Prop Philosophy: Dumb Mistakes and How to Avoid Them
This Summer I have made the same mistake on two different builds. Yes, on two separate occasions, I’ve glued a piece on upside down. This is what we in the industry call radically moronic.
We’ve all been there. You’re a long way into a project. You’ve overcome all the complex parts that you knew would cause problems. You’re on the home stretch and your mind starts to drift off. Maybe you’re thinking about that cold beer that’s waiting for you in the fridge. Maybe you’re playing back a conversation in your head from the day before. Suddenly you snap back into full concentration and realise that you’ve royally fucked up!
I would estimate that this situation happens to me about once a month. And speaking to other makers I know I’m not alone. The problem seems to occur once the hard parts of a build are out of the way. That doesn’t mean that you won’t make mistakes during the hard parts. But, the hard parts of a project focus our mind and engage us in the learning process They require lots of concentration. No. It’s when you’re doing something simple and often repetitive that these types of error creep in.
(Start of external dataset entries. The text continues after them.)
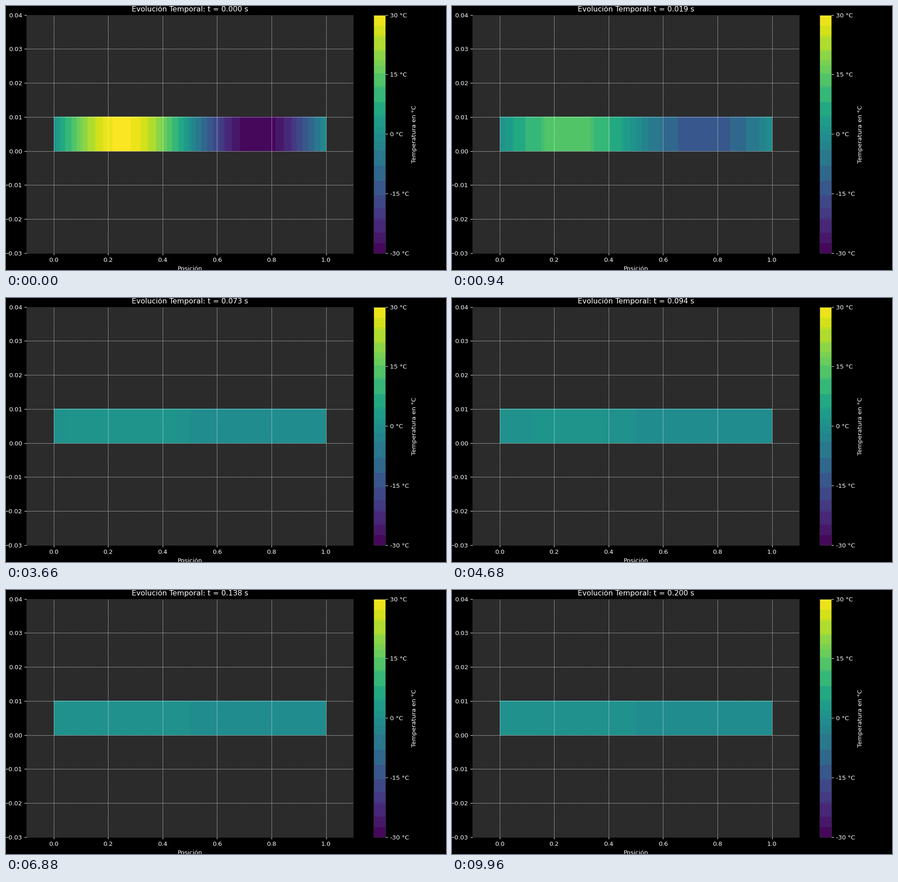
A matplotlib script that plays this animation: 966 by 580 pixels, repeating every 10000 ms.

```python
import matplotlib.pyplot as plt
import numpy as np
from matplotlib.animation import FuncAnimation
from matplotlib.patches import Rectangle

WIDTH, HEIGHT, DPI = 966, 580, 96
FRAMES, INTERVAL, T_END = 500, 20, 0.2
PEAK = 30
PANEL = "#2b2b2b"

# Plot area and colour scale, in pixels from the top left corner
LEFT, RIGHT, TOP, BOTTOM = 44.92, 762.28, 19.67, 542.71
X_STEP = (RIGHT - LEFT) / 6
X0 = LEFT + X_STEP / 2
Y_STEP = (BOTTOM - TOP) / 7
BAR_LEFT, BAR_RIGHT, BAR_TOP, BAR_BOTTOM = 105, 703, 243, 319
SCALE_LEFT, SCALE_RIGHT = 807.11, 833.27
MIDDLE = (TOP + BOTTOM) / 2

PT = DPI / 72
TICK, LABEL_GAP, LINE = 3.5 * PT, 7 * PT, 0.8

# Temperatures where one flat colour gives way to the next
EDGES = np.array([-30, -27.55, -24.85, -21.7, -21.05, -18.7, -15.5, -11.8,
                  -8.05, -4.05, -1.8, 0, 0.49, 1.8, 4, 4.67, 8, 11.7, 12.25,
                  15.25, 17.2, 18.6, 20.75, 21.25, 24.3, 24.9, 27.3, 29.36,
                  30])
MIDS = (EDGES[:-1] + EDGES[1:]) / 2
COLORS = plt.get_cmap("viridis")((MIDS + PEAK) / (2 * PEAK))


def shade(temps):
    return COLORS[np.digitize(temps, EDGES[1:-1])]


def heat(t):
    """Exact solution of the heat equation for one sine period."""
    return PEAK * np.exp(-4 * np.pi**2 * t) * np.sin(2 * np.pi * bar_x)


def label(x, y, text, ha="center", va="center_baseline", **kw):
    return ax.text(x, y, text, color="white", ha=ha, va=va, **kw)


def box(left, right, **kw):
    ax.add_patch(Rectangle((left, TOP), right - left, BOTTOM - TOP, **kw))


def show(pixels, extent):
    return ax.imshow(pixels, extent=extent, aspect="auto",
                     interpolation="nearest", zorder=0)


fig = plt.figure(figsize=(WIDTH / DPI, HEIGHT / DPI), dpi=DPI,
                 facecolor="black")
ax = fig.add_axes([0, 0, 1, 1])
ax.axis("off")

outline = dict(fill=False, edgecolor=PANEL, lw=LINE, zorder=3)
box(LEFT, RIGHT, facecolor=PANEL, edgecolor="none", zorder=-1)
box(LEFT, RIGHT, **outline)
box(SCALE_LEFT, SCALE_RIGHT, **outline)

bar_x = (np.arange(BAR_LEFT, BAR_RIGHT) + 0.5 - X0) / (5 * X_STEP)
bar = show(shade(heat(0))[None], (BAR_LEFT, BAR_RIGHT, BAR_BOTTOM, BAR_TOP))

rows = np.arange(20, 543) + 0.5
scale = (MIDDLE - rows) / (BOTTOM - TOP) * 2 * PEAK
show(shade(scale)[:, None], (807, 833, 543, 20))

x_ticks = X0 + X_STEP * np.arange(6)
y_ticks = TOP + Y_STEP * np.arange(8)
scale_ticks = np.linspace(TOP, BOTTOM, 5)

grid = dict(colors="white", linestyles="--", lw=0.5, zorder=2)
ax.vlines(x_ticks, BOTTOM, TOP, **grid)
ax.hlines(y_ticks[1:-1], LEFT, RIGHT, **grid)

marks = dict(colors="white", lw=LINE, zorder=4)
ax.vlines(x_ticks, BOTTOM, BOTTOM + TICK, **marks)
ax.hlines(y_ticks, LEFT - TICK, LEFT, **marks)
ax.hlines(scale_ticks, SCALE_RIGHT, SCALE_RIGHT + TICK, **marks)

for k, x in enumerate(x_ticks):
    label(x, BOTTOM + LABEL_GAP, f"{k / 5:.1f}", va="top")
for k, y in enumerate(y_ticks):
    text = f"{(4 - k) / 100:.2f}".replace("-", "\u2212")
    label(LEFT - LABEL_GAP, y, text, ha="right")
for k, y in enumerate(scale_ticks):
    label(SCALE_RIGHT + LABEL_GAP, y, f"{30 - 15 * k} °C", ha="left")

center = (LEFT + RIGHT) / 2
label(center, 571, "Posición", va="top")
label(890, MIDDLE, "Temperatura en °C", va="top", rotation=90,
      rotation_mode="anchor")
title = label(center, TOP - 6 * PT, "", va="baseline", fontsize=12)

ax.set_xlim(0, WIDTH)
ax.set_ylim(HEIGHT, 0)


def update(i):
    t = T_END * i / (FRAMES - 1)
    bar.set_data(shade(heat(t))[None])
    title.set_text(f"Evolución Temporal: t = {t:.3f} s")
    return bar, title


anim = FuncAnimation(fig, update, frames=FRAMES, interval=INTERVAL,
                     repeat=True, repeat_delay=0)
plt.show()
```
When you make a mistake doing something difficult it is an integral part of the learning process. You are mentally prepared for the possibility of failure because it is one of the likely outcomes. When you make a mistake doing something you have done 1000 times before it feels like someone has kicked your ego right in the spleen. For the purposes of this analogy, your ego has a spleen, got it? It is arguable that this type of reaction keeps us grounded and is an essential part of keeping that ego in check. That’s all well and good, but I was trying to make progress and now I’m sulking like a man-child!
I find that I need to take an hour away from the workshop when this kind of thing happens. Evidently, if I was losing concentration in the first place I was not adequately mentally engaged in the task to begin with. Maybe it’s the end of a long day. Or, maybe I didn’t get enough sleep the night before. Whatever the case, this kind of thing is usually a good signal to take a break. Thankfully, being mad at myself for being such a ham-fisted simpleton generally precludes me from engaging in any kind of meaningful work anyway.
The reason I am sharing this with you is twofold. Partly it is a way of venting my frustrations. But the biggest reason is a little more altruistic. When we watch other makers goof, we get to participate in the learning experience that they went through. That’s a pretty valuable. But moreover, it is important to see others as fallible. If we go through life only seeing the end results of human endeavours we disregard the blood, sweat, tears and colossal bone headedness that were integral to its creation. In other words, the journey is as important as the destination. And my journey is littered with half-witted blunders.
More Posts From the Prop Up Shop:
Prop builder & ham-fisted simpleton
I’ve been making things since I was old enough to pronounce Lego. Consequently my maker life has been spent constructing, kit-bashing and scratch-building anything and everything that has taken my fancy. After dedicating my time to Wargaming, Model Armour & Railways, I stumbled across what has now become an obsession – Prop building.